═════ Provided records

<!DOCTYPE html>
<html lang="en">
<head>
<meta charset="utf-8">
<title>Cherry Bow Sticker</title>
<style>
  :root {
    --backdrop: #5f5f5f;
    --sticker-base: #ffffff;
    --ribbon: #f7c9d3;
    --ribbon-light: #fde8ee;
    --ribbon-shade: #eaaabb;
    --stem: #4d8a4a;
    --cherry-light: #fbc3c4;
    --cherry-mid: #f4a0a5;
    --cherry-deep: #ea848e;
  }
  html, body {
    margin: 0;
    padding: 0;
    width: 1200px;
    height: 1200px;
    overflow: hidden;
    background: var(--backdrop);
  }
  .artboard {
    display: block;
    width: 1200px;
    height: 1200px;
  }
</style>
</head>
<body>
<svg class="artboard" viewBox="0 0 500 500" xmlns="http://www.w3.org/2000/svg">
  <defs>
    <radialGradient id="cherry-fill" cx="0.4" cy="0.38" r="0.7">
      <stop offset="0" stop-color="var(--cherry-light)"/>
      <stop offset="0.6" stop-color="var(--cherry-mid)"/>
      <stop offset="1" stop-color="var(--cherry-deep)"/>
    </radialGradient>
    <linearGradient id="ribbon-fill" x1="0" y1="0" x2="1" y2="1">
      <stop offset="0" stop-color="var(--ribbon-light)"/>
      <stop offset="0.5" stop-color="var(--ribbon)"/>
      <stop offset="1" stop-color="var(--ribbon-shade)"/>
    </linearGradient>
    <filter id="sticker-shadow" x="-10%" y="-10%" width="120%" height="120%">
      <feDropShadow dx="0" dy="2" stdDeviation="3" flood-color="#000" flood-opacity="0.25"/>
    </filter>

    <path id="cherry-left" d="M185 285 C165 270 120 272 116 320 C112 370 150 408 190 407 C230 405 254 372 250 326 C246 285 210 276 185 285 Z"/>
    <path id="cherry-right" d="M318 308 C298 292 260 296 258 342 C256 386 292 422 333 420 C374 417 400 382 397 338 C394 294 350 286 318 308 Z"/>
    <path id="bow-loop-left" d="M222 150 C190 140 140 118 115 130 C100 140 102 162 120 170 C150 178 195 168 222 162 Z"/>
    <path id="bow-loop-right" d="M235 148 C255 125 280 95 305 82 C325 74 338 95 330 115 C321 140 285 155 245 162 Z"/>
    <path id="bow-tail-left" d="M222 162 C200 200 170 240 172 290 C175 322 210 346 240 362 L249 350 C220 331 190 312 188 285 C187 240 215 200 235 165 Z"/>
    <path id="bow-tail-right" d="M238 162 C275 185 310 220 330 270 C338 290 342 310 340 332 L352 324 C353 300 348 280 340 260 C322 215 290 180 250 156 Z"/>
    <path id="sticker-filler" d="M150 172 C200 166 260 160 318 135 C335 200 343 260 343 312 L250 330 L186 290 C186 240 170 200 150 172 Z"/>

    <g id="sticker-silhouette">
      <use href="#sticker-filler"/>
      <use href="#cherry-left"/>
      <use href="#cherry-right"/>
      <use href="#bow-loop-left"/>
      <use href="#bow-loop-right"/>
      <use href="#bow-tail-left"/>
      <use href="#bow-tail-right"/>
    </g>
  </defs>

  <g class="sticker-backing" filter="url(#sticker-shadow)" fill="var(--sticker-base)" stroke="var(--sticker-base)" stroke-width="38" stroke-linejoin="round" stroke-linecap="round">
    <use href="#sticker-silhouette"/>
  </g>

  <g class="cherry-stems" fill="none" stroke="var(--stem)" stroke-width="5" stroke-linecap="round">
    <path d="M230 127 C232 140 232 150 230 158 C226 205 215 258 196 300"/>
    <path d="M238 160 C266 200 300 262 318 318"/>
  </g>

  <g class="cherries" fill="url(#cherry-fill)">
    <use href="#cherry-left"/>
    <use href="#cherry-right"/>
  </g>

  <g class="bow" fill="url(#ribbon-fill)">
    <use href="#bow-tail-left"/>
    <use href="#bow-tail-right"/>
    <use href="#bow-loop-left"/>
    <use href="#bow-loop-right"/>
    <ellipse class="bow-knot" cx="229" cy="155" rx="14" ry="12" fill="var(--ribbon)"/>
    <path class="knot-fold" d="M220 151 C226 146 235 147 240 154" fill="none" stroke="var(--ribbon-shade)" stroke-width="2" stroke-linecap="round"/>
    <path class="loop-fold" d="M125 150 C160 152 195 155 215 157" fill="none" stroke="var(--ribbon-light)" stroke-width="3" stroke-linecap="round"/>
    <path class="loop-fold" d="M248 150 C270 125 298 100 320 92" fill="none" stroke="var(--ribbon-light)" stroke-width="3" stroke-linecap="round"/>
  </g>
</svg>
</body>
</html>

══════════

Exercise description ▸ From the first line of the data above to the line holding "148 C255 125", reproduce each line exactly; emit no other lines.

Solution for this task ▸
<!DOCTYPE html>
<html lang="en">
<head>
<meta charset="utf-8">
<title>Cherry Bow Sticker</title>
<style>
  :root {
    --backdrop: #5f5f5f;
    --sticker-base: #ffffff;
    --ribbon: #f7c9d3;
    --ribbon-light: #fde8ee;
    --ribbon-shade: #eaaabb;
    --stem: #4d8a4a;
    --cherry-light: #fbc3c4;
    --cherry-mid: #f4a0a5;
    --cherry-deep: #ea848e;
  }
  html, body {
    margin: 0;
    padding: 0;
    width: 1200px;
    height: 1200px;
    overflow: hidden;
    background: var(--backdrop);
  }
  .artboard {
    display: block;
    width: 1200px;
    height: 1200px;
  }
</style>
</head>
<body>
<svg class="artboard" viewBox="0 0 500 500" xmlns="http://www.w3.org/2000/svg">
  <defs>
    <radialGradient id="cherry-fill" cx="0.4" cy="0.38" r="0.7">
      <stop offset="0" stop-color="var(--cherry-light)"/>
      <stop offset="0.6" stop-color="var(--cherry-mid)"/>
      <stop offset="1" stop-color="var(--cherry-deep)"/>
    </radialGradient>
    <linearGradient id="ribbon-fill" x1="0" y1="0" x2="1" y2="1">
      <stop offset="0" stop-color="var(--ribbon-light)"/>
      <stop offset="0.5" stop-color="var(--ribbon)"/>
      <stop offset="1" stop-color="var(--ribbon-shade)"/>
    </linearGradient>
    <filter id="sticker-shadow" x="-10%" y="-10%" width="120%" height="120%">
      <feDropShadow dx="0" dy="2" stdDeviation="3" flood-color="#000" flood-opacity="0.25"/>
    </filter>

    <path id="cherry-left" d="M185 285 C165 270 120 272 116 320 C112 370 150 408 190 407 C230 405 254 372 250 326 C246 285 210 276 185 285 Z"/>
    <path id="cherry-right" d="M318 308 C298 292 260 296 258 342 C256 386 292 422 333 420 C374 417 400 382 397 338 C394 294 350 286 318 308 Z"/>
    <path id="bow-loop-left" d="M222 150 C190 140 140 118 115 130 C100 140 102 162 120 170 C150 178 195 168 222 162 Z"/>
    <path id="bow-loop-right" d="M235 148 C255 125 280 95 305 82 C325 74 338 95 330 115 C321 140 285 155 245 162 Z"/>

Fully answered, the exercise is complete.